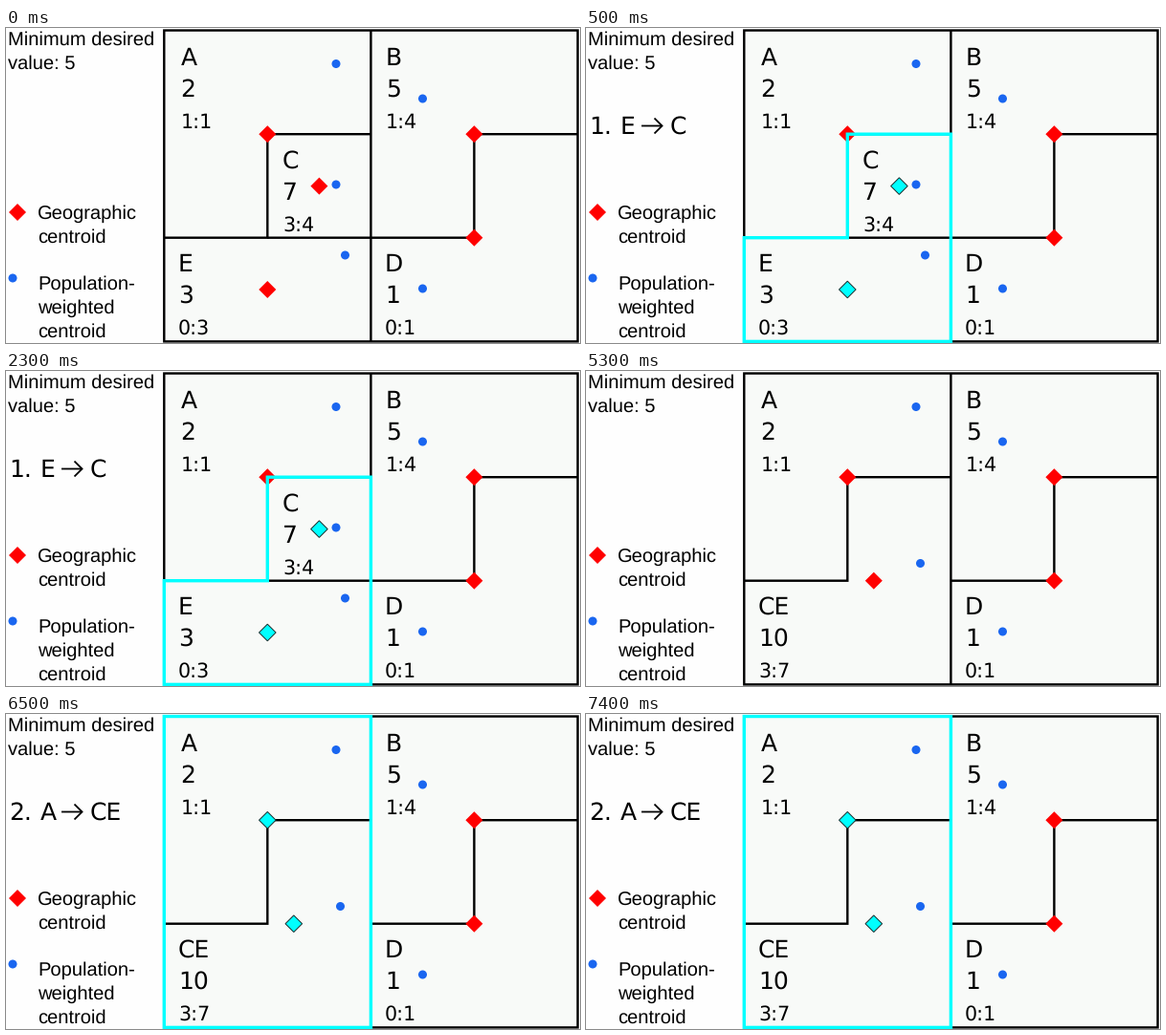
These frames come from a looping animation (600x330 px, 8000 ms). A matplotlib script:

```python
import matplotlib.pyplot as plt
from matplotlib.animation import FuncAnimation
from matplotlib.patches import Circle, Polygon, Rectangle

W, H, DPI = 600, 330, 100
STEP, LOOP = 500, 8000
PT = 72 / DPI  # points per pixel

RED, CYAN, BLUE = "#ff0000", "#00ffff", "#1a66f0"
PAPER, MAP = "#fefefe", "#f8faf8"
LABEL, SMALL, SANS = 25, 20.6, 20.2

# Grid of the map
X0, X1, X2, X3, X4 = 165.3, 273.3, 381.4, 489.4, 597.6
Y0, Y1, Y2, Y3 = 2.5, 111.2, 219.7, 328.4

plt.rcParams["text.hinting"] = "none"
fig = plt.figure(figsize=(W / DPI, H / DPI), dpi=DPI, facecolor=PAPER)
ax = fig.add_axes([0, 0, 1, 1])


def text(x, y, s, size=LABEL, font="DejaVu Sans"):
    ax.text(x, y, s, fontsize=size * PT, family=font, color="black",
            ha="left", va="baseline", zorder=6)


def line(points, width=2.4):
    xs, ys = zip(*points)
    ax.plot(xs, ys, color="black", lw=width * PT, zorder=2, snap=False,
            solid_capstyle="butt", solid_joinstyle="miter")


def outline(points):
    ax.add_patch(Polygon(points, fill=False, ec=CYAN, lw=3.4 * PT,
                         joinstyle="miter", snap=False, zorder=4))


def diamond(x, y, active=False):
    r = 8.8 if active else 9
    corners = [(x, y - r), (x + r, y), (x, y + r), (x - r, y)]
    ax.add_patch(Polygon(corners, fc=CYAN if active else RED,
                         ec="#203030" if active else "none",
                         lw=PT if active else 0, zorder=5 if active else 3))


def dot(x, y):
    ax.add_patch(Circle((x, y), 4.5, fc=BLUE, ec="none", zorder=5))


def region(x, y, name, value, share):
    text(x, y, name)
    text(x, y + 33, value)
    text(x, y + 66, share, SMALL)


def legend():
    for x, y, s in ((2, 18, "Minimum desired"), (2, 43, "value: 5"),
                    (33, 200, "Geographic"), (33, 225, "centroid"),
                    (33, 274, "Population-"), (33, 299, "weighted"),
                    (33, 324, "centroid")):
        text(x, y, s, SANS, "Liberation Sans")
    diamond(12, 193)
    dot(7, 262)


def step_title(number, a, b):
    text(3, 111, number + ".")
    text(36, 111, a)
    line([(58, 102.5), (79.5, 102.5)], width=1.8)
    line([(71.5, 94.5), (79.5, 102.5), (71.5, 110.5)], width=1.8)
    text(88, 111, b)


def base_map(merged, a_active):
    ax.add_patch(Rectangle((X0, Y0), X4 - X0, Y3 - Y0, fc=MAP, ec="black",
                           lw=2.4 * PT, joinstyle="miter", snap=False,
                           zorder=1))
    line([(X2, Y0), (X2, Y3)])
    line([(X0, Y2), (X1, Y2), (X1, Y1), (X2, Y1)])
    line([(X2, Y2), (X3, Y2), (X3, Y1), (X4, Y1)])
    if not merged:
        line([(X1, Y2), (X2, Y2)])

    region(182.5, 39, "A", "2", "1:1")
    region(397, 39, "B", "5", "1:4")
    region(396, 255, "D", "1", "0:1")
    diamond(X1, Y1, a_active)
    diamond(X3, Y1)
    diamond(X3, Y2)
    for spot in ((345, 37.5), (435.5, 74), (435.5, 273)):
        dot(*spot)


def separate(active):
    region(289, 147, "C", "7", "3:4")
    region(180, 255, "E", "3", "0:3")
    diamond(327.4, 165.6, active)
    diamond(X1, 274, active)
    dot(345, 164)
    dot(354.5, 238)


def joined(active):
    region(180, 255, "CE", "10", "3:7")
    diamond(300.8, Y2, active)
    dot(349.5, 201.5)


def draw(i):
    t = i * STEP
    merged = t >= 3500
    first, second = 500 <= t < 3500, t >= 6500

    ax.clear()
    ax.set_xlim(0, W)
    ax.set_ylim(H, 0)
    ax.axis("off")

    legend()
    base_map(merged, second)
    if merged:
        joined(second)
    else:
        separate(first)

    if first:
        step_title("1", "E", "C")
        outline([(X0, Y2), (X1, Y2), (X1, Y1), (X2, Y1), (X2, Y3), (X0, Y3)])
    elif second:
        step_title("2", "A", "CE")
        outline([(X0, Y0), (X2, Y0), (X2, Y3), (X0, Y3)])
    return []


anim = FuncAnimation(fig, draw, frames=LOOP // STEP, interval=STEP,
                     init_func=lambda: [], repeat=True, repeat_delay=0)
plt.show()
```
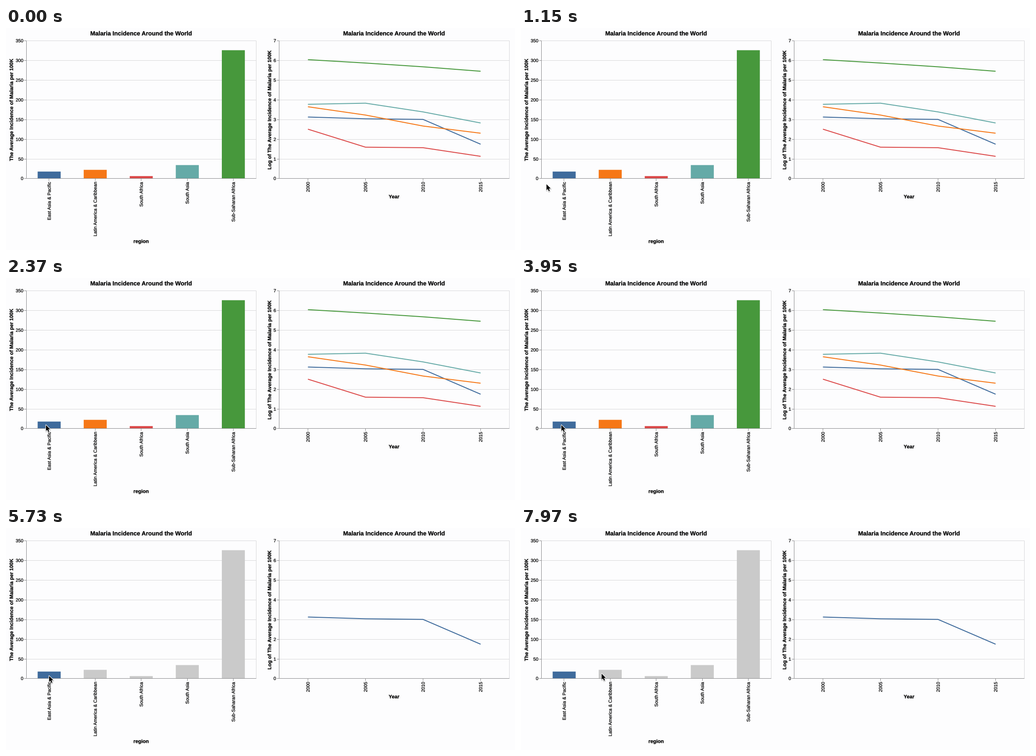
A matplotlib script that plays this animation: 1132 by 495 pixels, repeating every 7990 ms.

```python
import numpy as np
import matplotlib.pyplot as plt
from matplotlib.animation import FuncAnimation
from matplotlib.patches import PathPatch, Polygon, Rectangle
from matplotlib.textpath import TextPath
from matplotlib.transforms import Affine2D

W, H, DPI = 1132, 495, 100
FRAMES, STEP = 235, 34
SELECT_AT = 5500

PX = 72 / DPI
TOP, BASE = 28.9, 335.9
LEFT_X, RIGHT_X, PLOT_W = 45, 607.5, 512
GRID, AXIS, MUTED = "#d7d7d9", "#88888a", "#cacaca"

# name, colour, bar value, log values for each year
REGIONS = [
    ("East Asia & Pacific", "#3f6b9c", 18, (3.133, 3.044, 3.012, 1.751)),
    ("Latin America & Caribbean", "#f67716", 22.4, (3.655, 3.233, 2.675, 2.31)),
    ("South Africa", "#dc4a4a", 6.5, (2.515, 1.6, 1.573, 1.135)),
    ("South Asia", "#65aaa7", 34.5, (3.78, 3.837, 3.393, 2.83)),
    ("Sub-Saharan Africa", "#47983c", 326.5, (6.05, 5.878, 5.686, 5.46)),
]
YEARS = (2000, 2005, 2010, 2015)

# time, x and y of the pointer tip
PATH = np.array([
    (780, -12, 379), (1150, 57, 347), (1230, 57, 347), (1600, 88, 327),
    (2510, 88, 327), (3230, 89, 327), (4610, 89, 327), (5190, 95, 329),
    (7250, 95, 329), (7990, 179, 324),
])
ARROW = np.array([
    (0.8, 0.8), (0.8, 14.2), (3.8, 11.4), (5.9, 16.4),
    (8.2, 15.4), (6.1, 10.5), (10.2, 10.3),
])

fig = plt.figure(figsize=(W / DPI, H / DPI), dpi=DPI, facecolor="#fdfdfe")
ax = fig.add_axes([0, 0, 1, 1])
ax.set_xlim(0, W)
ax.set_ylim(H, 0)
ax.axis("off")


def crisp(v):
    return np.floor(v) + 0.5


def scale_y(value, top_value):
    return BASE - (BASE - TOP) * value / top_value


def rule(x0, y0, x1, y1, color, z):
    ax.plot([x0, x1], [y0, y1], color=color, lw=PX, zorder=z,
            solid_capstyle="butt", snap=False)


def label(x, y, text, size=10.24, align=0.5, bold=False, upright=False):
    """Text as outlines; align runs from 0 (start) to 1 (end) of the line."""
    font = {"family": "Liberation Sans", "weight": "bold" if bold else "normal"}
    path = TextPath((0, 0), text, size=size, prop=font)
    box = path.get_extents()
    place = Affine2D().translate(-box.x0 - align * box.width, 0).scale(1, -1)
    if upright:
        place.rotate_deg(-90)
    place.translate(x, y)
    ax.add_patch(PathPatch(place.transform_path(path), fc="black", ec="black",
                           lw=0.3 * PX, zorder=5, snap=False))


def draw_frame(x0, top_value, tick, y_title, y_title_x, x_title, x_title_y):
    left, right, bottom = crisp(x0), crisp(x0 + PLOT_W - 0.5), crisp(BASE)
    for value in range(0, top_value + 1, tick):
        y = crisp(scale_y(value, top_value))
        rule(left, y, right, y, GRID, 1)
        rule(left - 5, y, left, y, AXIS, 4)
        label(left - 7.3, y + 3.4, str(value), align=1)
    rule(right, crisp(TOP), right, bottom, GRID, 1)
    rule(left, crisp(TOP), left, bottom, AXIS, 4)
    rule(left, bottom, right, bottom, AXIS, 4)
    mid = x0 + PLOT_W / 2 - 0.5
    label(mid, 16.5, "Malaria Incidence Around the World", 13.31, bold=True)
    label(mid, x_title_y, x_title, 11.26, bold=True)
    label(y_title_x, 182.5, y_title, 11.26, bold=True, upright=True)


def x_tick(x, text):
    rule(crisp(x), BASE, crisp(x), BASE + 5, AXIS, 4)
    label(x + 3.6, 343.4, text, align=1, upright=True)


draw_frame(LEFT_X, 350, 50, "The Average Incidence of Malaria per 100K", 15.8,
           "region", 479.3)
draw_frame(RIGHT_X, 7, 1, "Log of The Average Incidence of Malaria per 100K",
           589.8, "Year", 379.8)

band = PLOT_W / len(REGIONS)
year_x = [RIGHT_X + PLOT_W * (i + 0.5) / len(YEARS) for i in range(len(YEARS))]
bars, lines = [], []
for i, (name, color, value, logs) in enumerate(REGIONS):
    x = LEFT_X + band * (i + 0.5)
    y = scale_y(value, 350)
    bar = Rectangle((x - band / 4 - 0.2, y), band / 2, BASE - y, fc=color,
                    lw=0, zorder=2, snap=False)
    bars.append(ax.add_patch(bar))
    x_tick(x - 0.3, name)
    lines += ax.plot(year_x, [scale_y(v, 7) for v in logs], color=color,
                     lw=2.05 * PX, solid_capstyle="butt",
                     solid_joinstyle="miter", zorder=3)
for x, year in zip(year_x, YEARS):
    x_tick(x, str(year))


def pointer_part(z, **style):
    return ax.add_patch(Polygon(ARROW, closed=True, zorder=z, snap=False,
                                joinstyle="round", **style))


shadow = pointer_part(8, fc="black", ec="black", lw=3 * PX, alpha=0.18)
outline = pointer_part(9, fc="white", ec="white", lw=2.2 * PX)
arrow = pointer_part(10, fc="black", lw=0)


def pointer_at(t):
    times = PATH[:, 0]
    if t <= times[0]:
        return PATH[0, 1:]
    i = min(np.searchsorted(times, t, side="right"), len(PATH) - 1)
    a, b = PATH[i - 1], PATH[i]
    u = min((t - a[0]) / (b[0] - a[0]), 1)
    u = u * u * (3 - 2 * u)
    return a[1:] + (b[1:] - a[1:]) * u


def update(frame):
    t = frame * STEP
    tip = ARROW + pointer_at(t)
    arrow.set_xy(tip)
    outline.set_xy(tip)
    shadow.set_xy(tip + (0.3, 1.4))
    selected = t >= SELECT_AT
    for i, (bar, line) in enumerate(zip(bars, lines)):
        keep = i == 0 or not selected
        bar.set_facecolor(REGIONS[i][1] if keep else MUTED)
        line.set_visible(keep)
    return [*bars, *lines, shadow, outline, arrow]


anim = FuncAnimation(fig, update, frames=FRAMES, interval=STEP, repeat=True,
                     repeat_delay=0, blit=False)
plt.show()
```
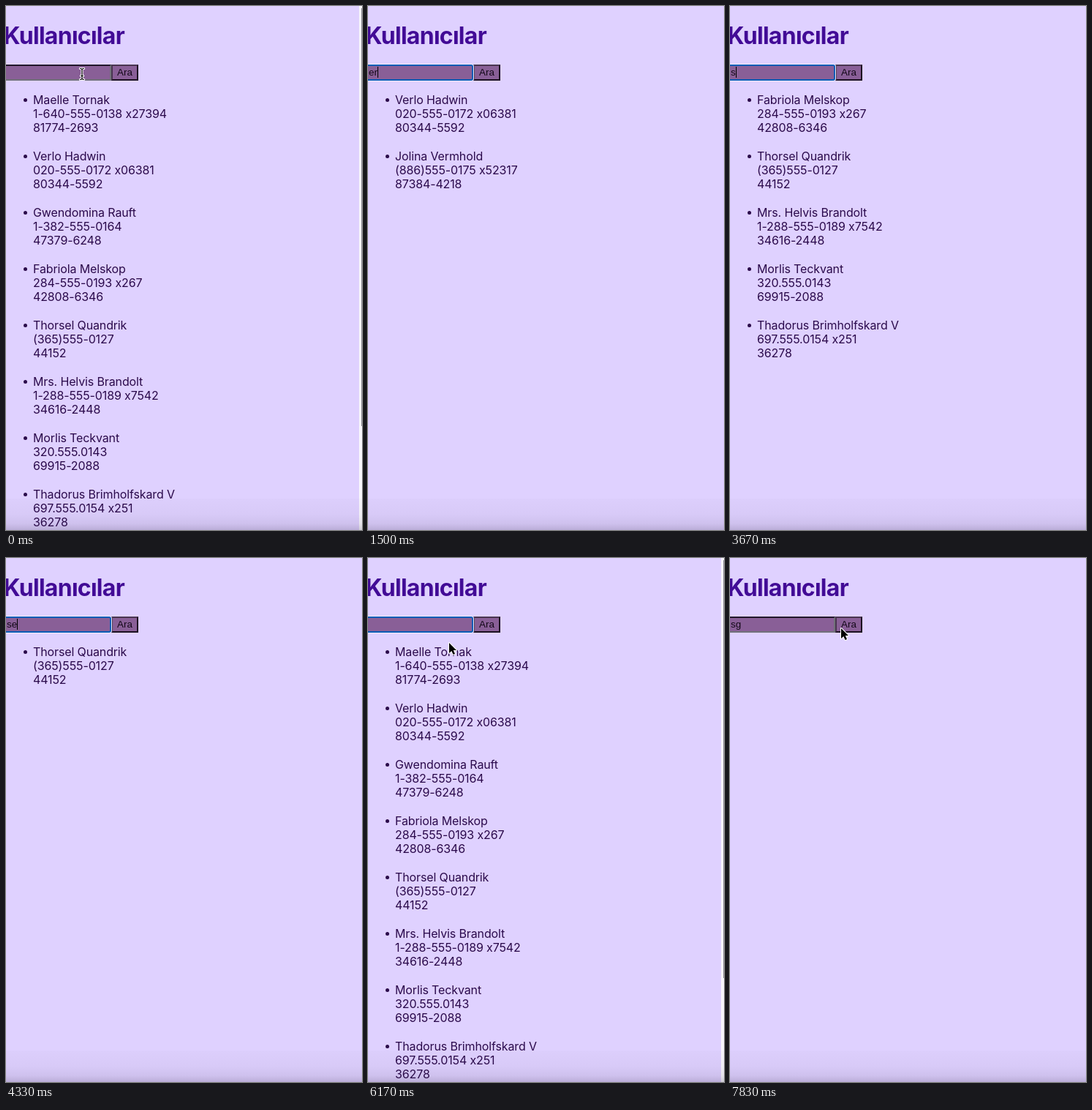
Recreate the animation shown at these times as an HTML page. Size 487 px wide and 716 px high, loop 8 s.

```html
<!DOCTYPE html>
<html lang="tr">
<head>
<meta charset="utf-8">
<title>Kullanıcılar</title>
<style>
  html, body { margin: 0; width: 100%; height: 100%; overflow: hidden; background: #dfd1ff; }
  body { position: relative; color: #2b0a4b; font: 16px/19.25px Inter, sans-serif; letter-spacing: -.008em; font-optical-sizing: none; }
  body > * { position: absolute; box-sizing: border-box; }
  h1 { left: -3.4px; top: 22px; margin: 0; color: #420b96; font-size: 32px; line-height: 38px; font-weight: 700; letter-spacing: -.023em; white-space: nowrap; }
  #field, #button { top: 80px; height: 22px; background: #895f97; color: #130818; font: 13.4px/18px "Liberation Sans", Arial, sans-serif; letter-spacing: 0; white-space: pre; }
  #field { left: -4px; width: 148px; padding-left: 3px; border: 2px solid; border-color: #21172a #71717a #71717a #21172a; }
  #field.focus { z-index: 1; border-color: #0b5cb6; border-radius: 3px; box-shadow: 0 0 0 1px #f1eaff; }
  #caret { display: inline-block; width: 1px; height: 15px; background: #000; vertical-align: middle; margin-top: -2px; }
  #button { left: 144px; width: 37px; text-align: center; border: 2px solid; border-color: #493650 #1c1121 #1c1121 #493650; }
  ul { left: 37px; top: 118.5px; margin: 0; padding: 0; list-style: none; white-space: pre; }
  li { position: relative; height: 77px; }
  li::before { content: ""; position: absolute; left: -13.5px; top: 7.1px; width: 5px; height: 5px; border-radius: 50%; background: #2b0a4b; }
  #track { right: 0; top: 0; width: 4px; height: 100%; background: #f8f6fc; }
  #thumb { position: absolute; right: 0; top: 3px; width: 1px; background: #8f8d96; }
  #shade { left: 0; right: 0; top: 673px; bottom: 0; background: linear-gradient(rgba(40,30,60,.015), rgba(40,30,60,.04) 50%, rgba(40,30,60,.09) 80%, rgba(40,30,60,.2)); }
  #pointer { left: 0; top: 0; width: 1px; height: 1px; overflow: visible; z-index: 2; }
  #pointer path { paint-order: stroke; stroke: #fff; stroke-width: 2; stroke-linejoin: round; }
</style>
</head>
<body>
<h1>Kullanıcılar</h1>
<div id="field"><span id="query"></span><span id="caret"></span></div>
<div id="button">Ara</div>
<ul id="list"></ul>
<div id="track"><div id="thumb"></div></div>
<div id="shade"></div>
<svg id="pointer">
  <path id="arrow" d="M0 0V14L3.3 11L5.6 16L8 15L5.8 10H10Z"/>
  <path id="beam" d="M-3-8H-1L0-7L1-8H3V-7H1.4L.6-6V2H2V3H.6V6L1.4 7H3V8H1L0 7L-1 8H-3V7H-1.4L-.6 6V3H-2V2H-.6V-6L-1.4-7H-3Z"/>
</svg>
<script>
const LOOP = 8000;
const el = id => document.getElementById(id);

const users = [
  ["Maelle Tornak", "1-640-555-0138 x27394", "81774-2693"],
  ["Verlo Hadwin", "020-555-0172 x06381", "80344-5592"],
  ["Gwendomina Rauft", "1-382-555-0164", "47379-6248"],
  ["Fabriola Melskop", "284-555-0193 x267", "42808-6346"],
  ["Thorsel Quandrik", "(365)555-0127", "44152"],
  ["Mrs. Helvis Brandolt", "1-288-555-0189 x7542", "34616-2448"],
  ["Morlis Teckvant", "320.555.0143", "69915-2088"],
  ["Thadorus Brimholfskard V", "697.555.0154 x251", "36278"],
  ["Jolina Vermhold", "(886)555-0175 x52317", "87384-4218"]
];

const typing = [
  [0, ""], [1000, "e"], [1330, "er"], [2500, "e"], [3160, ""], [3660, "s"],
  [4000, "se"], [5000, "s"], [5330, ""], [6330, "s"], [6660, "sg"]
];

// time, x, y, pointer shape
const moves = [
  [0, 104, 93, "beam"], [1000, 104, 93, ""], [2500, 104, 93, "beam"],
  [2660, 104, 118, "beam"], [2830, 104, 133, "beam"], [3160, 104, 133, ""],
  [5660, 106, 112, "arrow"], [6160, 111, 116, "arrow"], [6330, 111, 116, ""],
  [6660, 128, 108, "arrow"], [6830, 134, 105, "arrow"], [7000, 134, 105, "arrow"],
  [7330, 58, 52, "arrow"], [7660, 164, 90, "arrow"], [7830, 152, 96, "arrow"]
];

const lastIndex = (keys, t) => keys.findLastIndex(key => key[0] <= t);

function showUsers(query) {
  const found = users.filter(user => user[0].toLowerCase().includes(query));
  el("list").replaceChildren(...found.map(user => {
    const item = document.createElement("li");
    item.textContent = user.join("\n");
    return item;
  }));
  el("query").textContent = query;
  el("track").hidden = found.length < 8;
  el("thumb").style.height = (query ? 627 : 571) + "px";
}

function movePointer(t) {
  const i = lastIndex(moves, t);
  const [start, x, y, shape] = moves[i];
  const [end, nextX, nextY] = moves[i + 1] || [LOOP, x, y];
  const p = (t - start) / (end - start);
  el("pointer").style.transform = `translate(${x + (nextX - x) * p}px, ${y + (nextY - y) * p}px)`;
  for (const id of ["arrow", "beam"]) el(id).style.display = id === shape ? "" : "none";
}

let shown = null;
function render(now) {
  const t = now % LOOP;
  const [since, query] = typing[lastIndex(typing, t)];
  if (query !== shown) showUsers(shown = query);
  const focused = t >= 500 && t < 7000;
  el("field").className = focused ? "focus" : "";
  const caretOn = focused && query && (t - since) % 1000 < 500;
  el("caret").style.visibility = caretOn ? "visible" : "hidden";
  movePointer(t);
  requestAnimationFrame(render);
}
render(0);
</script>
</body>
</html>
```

== == ==

◆ Work required
All lines above in which the word "zorder" occurs should be identified and copied.

◆ Written solution
            ha="left", va="baseline", zorder=6)
    ax.plot(xs, ys, color="black", lw=width * PT, zorder=2, snap=False,
                         joinstyle="miter", snap=False, zorder=4))
                         lw=PT if active else 0, zorder=5 if active else 3))
    ax.add_patch(Circle((x, y), 4.5, fc=BLUE, ec="none", zorder=5))
                           zorder=1))
    ax.plot([x0, x1], [y0, y1], color=color, lw=PX, zorder=z,
                           lw=0.3 * PX, zorder=5, snap=False))
                    lw=0, zorder=2, snap=False)
                     solid_joinstyle="miter", zorder=3)
    return ax.add_patch(Polygon(ARROW, closed=True, zorder=z, snap=False,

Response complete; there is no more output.